In its press release for the 2012 Nobel Prize in physics, the Royal Swedish Academy of Sciences stated that Wineland and Haroche had developed methods for quantum-mechanical measurement methods “that were previously thought unattainable.” But for Wineland, nothing he has accomplished ever seemed out of reach.
“I think in everything we’ve done—we never felt it was unattainable; we’ve just got to do it. Part of the fun for all of us was to develop new ideas—we’re not asking for a miracle; we develop ideas with the idea in mind that we can do this,” he says. “We do it because we think it is attainable.”
In August 2017, Wineland announced he was leaving NIST to become a Knight research professor at the University of Oregon.
“It’s very difficult for me to leave; I’ve loved being at NIST,” Wineland said in a NIST statement on his departure from the agency where he worked for 42 years. “I’ll miss working alongside my NIST colleagues. They perform world-class research every day they are in the lab, and I'm sure they will continue to do so. But I now very much look forward to working with colleagues at the University of Oregon.”
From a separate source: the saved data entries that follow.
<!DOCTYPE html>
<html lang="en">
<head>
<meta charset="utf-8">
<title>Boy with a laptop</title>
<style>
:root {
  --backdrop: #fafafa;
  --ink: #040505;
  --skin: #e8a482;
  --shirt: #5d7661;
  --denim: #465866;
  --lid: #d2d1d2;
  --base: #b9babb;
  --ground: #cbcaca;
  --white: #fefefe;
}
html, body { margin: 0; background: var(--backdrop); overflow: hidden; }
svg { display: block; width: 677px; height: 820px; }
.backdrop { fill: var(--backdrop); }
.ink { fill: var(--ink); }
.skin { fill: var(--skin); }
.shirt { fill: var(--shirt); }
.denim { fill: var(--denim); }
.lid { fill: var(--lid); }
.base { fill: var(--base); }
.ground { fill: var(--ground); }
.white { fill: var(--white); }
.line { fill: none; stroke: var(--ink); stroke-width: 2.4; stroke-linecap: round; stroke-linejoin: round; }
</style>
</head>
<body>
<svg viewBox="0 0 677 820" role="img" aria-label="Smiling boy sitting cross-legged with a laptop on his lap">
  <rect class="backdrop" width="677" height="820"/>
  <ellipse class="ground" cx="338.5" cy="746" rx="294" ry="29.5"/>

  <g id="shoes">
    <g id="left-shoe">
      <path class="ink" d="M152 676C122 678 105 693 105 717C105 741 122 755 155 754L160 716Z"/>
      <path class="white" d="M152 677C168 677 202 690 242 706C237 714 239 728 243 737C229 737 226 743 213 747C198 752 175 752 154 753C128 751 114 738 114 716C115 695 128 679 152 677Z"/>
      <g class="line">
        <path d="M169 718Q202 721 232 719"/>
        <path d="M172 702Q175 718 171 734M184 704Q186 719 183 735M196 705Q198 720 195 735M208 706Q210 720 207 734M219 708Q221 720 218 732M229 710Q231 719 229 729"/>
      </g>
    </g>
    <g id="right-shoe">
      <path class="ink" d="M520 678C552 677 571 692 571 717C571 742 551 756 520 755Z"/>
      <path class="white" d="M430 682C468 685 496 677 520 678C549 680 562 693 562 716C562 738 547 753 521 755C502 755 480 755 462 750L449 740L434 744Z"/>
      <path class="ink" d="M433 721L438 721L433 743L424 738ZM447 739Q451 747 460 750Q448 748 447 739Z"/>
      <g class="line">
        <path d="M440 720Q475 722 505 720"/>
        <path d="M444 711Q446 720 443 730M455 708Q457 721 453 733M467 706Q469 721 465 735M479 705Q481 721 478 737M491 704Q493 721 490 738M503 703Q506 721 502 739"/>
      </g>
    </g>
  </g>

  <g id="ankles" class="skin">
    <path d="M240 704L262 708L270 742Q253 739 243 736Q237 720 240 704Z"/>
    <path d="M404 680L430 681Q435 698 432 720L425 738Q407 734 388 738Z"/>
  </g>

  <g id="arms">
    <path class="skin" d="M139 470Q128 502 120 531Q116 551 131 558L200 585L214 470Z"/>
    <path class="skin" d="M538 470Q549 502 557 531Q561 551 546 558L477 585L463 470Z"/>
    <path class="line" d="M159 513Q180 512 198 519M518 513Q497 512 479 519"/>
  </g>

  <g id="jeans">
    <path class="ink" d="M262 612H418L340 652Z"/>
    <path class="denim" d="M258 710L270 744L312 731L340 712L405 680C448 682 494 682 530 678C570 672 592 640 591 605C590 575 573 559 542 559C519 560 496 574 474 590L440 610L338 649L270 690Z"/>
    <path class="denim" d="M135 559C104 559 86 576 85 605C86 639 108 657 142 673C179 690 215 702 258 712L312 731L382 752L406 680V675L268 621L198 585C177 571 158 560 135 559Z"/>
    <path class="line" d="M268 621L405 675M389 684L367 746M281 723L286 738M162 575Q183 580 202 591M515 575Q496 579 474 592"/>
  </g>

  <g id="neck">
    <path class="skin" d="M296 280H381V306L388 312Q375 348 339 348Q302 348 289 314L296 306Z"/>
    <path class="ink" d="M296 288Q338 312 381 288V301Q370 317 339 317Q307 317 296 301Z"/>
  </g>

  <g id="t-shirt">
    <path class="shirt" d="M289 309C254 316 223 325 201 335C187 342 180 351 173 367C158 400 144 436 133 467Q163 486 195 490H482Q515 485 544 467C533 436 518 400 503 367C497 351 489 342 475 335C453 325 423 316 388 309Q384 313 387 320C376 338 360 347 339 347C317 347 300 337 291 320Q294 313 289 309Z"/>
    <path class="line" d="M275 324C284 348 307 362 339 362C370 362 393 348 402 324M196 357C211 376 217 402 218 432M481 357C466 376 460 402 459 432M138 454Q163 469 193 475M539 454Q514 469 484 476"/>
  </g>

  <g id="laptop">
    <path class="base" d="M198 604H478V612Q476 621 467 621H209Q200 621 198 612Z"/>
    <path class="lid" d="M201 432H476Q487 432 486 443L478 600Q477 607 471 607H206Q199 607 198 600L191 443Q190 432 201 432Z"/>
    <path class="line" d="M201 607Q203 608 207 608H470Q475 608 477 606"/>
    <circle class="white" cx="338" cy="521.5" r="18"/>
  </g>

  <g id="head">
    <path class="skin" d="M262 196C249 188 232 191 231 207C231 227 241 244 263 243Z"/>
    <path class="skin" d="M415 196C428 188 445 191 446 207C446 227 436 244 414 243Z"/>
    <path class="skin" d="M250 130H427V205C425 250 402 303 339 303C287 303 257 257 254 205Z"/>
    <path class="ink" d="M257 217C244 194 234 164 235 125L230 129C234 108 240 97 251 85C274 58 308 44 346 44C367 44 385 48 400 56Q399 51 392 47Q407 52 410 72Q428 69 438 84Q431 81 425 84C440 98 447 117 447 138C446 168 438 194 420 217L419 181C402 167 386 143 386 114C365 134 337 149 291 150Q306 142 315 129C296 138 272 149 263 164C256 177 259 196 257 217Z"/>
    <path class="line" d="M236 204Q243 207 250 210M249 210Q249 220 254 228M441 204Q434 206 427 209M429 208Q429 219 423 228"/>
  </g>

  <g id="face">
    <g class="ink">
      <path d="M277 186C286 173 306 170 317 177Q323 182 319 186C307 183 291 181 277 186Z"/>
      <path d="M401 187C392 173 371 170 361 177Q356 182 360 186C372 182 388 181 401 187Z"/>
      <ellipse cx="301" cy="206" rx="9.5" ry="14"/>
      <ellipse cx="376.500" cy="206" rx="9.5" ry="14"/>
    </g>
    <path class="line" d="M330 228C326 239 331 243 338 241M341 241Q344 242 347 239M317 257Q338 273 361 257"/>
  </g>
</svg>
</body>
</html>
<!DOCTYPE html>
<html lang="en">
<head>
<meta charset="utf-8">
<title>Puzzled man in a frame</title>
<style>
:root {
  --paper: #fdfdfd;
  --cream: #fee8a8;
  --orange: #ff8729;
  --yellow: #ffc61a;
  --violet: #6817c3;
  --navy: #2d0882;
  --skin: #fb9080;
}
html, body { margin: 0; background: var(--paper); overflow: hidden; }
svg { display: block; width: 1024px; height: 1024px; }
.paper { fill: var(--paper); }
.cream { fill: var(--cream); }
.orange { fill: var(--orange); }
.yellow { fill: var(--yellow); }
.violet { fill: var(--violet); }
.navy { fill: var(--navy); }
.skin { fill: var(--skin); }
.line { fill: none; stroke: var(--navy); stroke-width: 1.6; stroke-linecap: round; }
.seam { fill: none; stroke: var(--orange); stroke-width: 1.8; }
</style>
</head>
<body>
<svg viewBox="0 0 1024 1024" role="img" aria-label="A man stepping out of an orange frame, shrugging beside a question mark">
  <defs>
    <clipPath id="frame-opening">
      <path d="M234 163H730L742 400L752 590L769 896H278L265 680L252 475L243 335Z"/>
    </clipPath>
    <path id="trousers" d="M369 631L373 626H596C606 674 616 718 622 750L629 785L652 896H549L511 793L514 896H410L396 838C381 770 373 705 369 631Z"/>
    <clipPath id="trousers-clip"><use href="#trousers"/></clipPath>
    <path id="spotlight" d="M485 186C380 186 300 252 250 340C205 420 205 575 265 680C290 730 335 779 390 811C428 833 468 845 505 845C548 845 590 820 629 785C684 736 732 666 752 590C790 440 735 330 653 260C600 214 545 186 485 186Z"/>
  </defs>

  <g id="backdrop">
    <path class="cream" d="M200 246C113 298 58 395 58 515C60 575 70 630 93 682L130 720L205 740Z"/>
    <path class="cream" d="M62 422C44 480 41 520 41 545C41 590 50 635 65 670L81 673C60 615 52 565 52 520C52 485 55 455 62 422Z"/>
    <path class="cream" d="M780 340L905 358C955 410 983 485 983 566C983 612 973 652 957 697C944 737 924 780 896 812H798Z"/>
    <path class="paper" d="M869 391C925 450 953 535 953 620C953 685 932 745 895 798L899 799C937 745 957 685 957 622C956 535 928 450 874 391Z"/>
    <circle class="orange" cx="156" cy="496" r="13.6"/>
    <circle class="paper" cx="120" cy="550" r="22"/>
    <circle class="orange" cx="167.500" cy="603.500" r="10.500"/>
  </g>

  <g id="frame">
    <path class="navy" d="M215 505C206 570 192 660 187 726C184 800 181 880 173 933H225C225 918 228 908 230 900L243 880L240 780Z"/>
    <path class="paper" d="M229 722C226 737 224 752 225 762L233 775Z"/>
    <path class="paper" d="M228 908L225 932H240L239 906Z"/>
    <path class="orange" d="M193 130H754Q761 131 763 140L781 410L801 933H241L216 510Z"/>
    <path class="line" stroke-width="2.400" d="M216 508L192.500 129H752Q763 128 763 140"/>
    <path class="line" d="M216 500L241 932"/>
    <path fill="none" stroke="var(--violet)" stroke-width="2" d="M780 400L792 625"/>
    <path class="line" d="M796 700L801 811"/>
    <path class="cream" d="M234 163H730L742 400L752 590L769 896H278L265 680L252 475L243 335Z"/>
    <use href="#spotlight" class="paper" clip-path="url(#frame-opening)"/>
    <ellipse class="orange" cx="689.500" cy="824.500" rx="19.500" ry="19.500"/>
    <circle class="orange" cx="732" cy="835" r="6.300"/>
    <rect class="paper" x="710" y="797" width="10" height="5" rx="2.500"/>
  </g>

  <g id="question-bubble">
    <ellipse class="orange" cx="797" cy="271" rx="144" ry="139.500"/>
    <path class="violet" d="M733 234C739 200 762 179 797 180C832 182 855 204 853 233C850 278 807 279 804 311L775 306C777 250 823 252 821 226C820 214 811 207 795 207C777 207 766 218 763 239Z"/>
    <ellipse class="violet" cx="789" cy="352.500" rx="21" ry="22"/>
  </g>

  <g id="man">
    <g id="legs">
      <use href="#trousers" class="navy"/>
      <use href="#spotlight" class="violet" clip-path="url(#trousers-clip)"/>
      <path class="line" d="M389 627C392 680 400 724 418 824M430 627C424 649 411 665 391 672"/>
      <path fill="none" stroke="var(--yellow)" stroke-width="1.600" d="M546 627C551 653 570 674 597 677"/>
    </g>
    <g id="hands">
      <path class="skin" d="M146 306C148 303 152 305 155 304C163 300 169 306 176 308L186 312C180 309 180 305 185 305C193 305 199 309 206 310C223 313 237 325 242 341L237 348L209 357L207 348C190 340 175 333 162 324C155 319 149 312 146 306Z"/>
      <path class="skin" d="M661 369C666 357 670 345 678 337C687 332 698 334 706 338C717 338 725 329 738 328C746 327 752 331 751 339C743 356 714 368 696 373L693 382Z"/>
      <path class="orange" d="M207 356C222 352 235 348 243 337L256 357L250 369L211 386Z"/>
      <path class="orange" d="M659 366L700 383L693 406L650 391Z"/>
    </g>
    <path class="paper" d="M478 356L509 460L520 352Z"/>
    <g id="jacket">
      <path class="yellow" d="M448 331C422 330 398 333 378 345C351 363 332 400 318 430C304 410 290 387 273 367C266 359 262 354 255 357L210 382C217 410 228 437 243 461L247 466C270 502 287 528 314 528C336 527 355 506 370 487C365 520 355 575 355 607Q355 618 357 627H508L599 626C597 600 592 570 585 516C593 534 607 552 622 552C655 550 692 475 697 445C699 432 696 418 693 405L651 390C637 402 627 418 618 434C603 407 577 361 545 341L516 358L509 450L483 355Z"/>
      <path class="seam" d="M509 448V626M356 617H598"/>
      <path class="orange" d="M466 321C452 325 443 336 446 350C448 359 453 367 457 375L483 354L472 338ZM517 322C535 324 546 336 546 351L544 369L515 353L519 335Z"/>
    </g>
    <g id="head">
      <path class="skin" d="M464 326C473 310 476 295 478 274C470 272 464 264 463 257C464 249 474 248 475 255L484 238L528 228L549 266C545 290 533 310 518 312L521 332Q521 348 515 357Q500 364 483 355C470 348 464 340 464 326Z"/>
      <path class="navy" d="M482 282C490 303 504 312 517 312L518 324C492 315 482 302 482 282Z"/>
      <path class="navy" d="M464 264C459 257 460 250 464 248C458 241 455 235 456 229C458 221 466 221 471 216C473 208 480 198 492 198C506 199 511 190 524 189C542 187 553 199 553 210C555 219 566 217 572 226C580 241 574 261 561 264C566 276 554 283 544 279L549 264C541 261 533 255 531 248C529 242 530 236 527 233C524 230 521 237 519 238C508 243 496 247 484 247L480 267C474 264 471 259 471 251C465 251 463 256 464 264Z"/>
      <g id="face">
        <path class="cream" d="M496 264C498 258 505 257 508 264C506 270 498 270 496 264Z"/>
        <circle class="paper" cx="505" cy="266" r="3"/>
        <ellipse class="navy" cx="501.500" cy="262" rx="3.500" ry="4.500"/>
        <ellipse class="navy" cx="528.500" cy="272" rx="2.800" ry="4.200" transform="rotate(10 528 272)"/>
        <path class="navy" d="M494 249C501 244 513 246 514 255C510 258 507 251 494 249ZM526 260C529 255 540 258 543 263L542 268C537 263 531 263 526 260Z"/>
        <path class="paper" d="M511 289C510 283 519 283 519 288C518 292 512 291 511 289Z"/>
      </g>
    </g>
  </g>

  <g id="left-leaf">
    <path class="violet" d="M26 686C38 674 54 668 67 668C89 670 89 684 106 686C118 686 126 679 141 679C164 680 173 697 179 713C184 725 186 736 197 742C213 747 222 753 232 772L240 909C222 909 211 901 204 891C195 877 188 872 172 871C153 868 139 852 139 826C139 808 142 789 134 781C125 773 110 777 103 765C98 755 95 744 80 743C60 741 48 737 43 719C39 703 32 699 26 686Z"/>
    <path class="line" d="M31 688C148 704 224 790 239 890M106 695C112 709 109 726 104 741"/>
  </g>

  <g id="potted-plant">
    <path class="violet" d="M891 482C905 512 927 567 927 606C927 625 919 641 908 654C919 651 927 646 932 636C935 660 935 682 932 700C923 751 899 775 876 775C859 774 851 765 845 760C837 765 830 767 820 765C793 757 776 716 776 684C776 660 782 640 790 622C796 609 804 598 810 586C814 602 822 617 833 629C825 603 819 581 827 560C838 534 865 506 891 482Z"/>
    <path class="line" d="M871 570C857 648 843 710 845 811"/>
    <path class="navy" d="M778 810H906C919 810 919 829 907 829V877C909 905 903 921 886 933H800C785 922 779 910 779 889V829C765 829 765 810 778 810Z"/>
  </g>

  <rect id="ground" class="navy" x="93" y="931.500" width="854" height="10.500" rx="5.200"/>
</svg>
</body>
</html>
“Dave is universally respected, even revered, at NIST. His impact is too profound to measure even for us, and we're measurement experts,” said Kent Rochford, the acting director of NIST. “We are all very sad to see Dave go but hope that his new University of Oregon position will include opportunities for continued collaboration. We wish him the very best in this next phase of his life and career.”
“Dave is great to work with; I don’t think there’s anyone better in the world to work with. He’s a pretty relaxed person, a very supportive person. He has a philosophy that you get good people in the lab and let them do what they do best. He’s always ready with good ideas. He has a really great understanding of fundamentals, so that he can always come in and say, ‘Did you think about this? We should worry about this kind of thing.’”
– David Hume, NIST physicist and former member of Wineland's
Ion Storage Group. NIST. Web. https://www.nist.gov/pml/time-and-frequency-division/ion-storage
D.J. Wineland – Biographical." Nobelprize.org. Nobel Media AB 2014. Web. http://www.nobelprize.org/nobel_prizes/physics/laureates/2012/wineland-bio.html
D.J. Wineland - Nobel Lecture: Superposition, Entanglement, and Raising Schroedinger's Cat. Nobelprize.org. Nobel Media AB 2014. Web. http://www.nobelprize.org/nobel_prizes/physics/laureates/2012/wineland-lecture.html